REQUIRED ACTION.
Each line in the records below that has the word "face" should be copied.

═════ EXCERPTED RECORDS

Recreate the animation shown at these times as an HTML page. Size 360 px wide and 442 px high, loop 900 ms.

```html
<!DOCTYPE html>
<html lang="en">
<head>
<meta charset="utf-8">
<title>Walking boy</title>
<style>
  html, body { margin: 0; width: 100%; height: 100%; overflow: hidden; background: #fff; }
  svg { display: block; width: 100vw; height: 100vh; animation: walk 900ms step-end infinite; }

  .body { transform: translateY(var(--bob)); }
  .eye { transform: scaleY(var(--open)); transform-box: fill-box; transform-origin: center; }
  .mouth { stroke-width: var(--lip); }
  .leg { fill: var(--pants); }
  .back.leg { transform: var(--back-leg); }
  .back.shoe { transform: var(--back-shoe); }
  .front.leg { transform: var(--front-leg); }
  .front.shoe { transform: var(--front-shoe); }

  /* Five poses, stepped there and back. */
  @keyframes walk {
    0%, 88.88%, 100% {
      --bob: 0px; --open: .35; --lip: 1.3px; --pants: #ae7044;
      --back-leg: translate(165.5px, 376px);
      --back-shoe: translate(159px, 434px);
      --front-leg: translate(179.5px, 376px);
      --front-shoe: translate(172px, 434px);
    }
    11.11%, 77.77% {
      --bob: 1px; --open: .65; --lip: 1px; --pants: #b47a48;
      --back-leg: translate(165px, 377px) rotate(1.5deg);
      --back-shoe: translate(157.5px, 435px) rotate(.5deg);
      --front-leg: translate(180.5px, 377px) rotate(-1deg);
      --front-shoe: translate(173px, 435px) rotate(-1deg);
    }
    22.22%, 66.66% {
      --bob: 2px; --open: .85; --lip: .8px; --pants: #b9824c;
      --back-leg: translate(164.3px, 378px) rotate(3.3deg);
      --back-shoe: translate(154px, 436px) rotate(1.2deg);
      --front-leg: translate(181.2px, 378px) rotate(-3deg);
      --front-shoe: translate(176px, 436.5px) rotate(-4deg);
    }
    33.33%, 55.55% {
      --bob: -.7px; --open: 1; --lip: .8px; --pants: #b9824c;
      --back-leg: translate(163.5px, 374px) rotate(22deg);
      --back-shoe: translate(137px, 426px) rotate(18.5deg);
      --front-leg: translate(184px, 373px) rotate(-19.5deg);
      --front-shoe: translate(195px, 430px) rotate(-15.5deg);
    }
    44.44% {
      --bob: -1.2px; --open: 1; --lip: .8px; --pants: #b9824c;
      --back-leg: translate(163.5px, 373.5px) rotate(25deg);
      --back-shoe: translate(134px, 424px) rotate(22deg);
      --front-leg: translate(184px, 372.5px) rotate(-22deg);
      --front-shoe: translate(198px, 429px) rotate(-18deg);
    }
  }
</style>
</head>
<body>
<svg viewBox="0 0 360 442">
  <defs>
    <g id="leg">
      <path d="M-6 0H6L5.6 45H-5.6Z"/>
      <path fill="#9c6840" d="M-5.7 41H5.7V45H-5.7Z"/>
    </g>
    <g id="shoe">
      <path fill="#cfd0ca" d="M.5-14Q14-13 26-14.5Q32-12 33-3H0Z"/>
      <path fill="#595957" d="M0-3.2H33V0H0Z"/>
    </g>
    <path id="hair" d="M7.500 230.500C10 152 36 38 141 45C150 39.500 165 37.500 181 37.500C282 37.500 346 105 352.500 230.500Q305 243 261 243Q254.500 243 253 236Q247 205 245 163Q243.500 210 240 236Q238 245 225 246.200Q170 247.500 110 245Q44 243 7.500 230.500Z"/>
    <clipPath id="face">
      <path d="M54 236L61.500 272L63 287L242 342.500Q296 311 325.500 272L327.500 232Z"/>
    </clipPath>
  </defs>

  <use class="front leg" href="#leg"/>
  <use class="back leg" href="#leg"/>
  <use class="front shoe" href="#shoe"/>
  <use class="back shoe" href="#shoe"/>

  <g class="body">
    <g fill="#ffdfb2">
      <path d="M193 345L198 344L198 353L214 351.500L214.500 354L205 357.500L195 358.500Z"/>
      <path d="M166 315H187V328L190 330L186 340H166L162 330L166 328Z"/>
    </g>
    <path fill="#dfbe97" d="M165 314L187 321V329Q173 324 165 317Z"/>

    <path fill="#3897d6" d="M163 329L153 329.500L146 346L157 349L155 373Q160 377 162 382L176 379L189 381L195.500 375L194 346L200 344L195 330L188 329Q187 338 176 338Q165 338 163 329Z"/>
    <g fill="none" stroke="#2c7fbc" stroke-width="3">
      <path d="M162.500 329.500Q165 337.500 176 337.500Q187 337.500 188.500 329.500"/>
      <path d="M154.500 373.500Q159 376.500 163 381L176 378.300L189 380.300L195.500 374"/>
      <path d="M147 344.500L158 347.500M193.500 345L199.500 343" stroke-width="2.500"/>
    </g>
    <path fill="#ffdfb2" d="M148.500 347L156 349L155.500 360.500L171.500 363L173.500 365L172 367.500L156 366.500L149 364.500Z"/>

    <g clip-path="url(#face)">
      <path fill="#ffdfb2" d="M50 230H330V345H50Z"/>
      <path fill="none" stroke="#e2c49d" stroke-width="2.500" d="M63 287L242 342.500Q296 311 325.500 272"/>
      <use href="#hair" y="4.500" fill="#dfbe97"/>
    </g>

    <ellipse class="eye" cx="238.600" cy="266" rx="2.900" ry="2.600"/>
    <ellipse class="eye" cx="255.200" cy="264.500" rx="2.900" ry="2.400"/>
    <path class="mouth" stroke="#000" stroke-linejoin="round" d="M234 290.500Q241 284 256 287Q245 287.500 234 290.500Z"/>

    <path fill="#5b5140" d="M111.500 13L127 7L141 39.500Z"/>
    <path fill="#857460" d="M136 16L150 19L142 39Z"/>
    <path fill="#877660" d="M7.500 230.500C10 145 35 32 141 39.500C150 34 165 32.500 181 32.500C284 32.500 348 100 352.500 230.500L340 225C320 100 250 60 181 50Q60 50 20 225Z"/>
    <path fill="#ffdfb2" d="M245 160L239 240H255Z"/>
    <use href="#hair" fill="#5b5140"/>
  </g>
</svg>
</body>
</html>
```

══════════

ANSWER TO THE EXERCISE.
    <clipPath id="face">
    <g clip-path="url(#face)">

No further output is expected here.